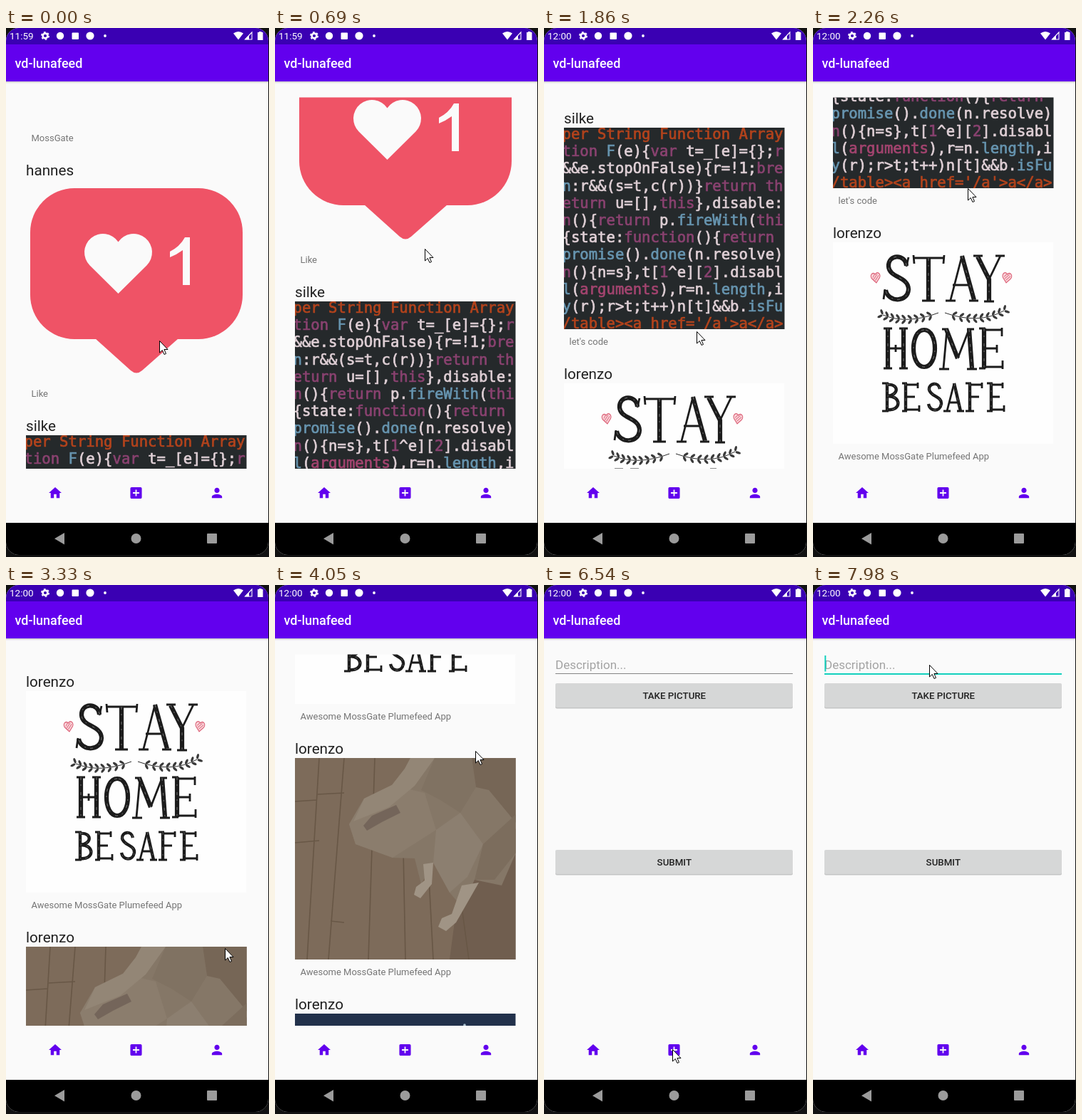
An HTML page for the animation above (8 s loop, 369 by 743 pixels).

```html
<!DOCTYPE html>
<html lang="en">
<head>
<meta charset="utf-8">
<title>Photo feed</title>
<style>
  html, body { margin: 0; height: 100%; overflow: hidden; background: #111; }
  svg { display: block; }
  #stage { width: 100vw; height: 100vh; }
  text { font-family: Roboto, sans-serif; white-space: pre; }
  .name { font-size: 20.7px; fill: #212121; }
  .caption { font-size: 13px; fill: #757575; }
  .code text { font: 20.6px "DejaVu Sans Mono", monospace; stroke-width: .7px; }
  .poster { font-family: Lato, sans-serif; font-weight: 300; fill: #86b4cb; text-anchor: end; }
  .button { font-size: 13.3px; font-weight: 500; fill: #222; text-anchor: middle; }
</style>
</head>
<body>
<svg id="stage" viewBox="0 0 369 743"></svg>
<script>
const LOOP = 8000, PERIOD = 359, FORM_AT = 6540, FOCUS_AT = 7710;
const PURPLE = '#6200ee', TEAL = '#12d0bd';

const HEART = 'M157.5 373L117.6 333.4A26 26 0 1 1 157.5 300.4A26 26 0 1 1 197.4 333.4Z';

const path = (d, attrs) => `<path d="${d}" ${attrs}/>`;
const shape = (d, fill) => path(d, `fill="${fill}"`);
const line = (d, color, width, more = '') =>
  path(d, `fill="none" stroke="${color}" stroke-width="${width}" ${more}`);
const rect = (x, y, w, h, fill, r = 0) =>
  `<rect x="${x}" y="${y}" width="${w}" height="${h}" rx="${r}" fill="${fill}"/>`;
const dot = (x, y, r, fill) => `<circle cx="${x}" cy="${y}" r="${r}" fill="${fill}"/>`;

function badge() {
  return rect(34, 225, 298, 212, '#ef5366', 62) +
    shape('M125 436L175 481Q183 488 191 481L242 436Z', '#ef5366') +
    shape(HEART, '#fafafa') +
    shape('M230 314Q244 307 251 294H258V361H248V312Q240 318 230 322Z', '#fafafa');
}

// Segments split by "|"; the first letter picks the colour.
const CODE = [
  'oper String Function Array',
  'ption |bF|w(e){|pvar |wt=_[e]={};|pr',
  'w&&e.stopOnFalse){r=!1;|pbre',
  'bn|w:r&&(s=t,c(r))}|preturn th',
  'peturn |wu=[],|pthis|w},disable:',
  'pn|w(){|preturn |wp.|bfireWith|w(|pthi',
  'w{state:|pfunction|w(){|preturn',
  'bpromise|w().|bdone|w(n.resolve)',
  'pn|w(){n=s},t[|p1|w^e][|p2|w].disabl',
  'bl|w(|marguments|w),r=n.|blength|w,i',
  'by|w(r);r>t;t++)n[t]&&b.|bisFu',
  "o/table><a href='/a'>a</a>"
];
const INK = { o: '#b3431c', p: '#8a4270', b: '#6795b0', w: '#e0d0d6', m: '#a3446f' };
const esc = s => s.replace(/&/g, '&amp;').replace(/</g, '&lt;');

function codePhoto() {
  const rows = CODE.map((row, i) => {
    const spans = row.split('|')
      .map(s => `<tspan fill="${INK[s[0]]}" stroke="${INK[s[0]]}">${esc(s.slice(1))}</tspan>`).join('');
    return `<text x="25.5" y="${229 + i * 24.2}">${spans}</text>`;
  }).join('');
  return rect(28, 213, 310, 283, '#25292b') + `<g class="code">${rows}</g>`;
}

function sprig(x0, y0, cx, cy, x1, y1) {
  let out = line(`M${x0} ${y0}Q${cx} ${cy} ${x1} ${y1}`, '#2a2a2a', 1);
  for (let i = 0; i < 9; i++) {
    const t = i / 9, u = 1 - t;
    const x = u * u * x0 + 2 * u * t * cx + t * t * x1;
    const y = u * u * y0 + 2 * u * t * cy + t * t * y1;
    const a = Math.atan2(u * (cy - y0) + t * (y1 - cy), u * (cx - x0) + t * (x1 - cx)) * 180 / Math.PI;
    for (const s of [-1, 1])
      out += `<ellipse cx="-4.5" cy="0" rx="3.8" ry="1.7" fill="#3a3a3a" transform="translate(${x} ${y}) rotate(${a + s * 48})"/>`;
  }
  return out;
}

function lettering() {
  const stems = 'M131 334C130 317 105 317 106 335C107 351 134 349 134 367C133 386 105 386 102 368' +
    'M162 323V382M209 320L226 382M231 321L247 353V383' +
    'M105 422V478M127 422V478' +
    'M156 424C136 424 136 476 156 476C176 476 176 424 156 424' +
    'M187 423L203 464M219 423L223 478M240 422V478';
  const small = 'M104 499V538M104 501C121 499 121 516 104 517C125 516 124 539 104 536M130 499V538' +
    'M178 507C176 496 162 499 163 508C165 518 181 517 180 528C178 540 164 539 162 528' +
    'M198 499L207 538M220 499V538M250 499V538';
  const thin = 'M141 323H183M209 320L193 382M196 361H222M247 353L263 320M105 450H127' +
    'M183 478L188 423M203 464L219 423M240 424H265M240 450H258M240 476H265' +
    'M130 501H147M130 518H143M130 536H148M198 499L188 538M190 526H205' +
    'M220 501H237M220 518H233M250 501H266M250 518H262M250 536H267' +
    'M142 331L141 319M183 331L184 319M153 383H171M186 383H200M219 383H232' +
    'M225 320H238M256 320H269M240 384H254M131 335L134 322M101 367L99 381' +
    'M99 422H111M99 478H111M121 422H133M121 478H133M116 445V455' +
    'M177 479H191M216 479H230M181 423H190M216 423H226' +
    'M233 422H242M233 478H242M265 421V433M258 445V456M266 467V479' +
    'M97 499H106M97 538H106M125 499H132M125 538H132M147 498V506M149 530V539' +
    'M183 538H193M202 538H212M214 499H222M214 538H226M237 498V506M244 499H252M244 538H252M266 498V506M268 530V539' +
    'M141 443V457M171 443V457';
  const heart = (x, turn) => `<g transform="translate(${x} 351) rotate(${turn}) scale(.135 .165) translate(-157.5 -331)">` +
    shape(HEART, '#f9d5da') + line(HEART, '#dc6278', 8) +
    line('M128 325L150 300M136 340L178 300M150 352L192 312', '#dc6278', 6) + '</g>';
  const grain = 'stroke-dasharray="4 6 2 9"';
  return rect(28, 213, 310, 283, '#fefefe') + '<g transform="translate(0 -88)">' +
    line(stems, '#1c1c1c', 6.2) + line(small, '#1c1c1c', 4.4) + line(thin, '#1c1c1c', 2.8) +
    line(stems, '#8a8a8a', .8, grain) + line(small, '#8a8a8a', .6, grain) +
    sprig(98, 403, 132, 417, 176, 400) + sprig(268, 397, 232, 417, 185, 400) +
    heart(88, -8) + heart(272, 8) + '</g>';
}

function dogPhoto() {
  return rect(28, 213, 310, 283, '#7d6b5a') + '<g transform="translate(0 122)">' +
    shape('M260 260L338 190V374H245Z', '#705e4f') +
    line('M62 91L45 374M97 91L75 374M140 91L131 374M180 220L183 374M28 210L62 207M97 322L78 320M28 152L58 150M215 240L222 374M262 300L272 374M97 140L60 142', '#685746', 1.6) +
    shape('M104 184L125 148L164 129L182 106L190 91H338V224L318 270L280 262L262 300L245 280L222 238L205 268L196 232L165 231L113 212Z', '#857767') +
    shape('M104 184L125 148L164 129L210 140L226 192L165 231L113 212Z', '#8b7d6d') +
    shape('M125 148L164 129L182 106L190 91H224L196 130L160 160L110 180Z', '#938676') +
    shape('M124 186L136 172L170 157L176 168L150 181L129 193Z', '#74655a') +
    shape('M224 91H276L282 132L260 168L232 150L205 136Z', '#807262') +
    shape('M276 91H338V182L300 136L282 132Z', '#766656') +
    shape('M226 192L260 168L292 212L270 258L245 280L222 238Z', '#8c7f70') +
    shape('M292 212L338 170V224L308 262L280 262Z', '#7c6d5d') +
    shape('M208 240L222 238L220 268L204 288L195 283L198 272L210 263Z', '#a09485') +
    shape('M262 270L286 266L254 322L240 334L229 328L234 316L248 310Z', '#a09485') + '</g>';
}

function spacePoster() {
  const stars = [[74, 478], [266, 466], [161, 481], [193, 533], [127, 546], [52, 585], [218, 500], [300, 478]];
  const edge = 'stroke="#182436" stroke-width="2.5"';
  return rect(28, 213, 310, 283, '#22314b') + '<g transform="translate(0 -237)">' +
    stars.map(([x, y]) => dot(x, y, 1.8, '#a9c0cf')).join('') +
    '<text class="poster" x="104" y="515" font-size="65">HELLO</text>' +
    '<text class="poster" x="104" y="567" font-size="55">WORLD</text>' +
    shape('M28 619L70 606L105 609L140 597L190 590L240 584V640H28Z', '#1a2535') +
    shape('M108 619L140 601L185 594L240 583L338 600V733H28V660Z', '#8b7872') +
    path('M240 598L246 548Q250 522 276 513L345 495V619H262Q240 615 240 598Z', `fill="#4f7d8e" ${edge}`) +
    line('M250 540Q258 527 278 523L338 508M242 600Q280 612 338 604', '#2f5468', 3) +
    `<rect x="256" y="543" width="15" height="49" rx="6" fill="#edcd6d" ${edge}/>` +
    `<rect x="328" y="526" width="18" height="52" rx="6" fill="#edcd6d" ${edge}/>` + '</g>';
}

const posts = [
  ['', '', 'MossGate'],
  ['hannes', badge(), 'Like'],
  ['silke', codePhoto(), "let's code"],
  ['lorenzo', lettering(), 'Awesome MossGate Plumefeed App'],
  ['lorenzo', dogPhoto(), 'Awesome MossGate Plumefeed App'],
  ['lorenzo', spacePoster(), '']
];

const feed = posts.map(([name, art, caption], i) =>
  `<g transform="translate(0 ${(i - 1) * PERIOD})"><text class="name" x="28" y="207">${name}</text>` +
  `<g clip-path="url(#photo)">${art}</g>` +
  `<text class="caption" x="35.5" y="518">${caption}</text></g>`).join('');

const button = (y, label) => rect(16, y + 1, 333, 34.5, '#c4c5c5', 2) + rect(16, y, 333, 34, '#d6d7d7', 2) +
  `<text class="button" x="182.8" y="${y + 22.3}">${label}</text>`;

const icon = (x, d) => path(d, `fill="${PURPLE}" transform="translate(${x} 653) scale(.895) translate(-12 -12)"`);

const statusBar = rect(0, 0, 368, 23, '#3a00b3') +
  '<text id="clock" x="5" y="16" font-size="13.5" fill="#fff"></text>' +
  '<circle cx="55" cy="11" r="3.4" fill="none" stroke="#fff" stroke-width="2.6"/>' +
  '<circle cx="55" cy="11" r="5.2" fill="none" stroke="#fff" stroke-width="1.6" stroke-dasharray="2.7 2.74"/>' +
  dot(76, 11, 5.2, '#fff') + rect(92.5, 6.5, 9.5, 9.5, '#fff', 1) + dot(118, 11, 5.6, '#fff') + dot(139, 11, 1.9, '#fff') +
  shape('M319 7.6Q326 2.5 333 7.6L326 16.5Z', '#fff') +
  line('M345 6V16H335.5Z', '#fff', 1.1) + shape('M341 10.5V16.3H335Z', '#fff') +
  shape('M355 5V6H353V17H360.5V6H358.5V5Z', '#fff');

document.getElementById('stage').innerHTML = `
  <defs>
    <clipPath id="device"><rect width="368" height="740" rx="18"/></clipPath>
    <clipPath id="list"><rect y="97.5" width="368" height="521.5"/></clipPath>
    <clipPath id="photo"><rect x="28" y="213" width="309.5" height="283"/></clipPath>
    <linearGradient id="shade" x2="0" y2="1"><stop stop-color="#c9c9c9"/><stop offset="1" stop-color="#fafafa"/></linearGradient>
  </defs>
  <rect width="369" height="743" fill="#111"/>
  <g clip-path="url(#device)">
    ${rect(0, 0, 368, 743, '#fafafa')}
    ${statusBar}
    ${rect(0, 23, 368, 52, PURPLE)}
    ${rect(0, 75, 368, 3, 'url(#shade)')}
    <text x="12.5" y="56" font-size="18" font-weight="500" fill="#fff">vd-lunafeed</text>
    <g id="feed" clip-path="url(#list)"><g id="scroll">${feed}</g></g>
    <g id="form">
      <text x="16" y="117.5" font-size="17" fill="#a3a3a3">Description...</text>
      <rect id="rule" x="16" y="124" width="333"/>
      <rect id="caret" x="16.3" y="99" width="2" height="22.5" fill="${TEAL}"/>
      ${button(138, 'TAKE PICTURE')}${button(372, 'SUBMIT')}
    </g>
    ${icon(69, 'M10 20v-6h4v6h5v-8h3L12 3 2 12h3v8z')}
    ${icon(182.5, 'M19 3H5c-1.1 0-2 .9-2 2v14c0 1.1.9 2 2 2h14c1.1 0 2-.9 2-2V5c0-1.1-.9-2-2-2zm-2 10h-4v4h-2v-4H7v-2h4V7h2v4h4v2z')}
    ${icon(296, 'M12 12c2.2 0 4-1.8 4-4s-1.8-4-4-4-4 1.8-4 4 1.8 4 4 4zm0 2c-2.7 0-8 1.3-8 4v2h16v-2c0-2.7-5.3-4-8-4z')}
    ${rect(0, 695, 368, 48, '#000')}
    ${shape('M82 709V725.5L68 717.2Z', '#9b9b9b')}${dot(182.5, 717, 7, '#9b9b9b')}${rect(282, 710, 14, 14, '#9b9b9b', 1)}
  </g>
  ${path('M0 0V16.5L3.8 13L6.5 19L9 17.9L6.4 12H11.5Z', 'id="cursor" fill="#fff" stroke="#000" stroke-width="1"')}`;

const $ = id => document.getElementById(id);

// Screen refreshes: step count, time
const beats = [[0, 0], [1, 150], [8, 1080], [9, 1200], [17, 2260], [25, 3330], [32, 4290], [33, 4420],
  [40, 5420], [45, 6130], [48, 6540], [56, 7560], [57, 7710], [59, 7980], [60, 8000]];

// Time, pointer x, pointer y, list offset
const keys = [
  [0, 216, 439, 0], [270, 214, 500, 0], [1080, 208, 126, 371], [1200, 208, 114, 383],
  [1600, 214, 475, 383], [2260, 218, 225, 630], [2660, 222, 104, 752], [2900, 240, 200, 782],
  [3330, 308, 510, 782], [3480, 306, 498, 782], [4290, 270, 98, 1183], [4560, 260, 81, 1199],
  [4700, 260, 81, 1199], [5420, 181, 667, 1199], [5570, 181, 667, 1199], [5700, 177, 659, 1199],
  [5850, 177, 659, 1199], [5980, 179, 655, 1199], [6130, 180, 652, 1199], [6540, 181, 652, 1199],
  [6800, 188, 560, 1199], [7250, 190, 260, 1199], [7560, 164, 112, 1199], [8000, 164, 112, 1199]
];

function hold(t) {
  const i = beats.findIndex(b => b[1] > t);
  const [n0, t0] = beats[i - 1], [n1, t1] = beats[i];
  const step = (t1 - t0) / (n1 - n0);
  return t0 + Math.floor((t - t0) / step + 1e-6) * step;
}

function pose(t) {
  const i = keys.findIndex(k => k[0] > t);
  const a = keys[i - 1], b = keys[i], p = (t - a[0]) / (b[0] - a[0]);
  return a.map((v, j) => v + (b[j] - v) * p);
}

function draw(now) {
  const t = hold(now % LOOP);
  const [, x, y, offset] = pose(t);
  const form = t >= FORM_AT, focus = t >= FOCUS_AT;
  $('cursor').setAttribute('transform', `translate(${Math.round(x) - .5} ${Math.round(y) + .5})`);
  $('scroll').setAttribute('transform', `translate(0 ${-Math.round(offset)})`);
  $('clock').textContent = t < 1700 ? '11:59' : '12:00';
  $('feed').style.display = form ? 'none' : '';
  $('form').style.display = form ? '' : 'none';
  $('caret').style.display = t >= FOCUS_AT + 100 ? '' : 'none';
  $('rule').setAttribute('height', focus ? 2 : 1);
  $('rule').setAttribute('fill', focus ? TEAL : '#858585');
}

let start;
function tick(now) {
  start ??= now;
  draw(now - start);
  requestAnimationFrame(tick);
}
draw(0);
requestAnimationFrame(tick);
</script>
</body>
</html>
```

Problem to work on:
Your answer should hold every line of the entries that contains the string "rotate".

Exercise solution:
      out += `<ellipse cx="-4.5" cy="0" rx="3.8" ry="1.7" fill="#3a3a3a" transform="translate(${x} ${y}) rotate(${a + s * 48})"/>`;
  const heart = (x, turn) => `<g transform="translate(${x} 351) rotate(${turn}) scale(.135 .165) translate(-157.5 -331)">` +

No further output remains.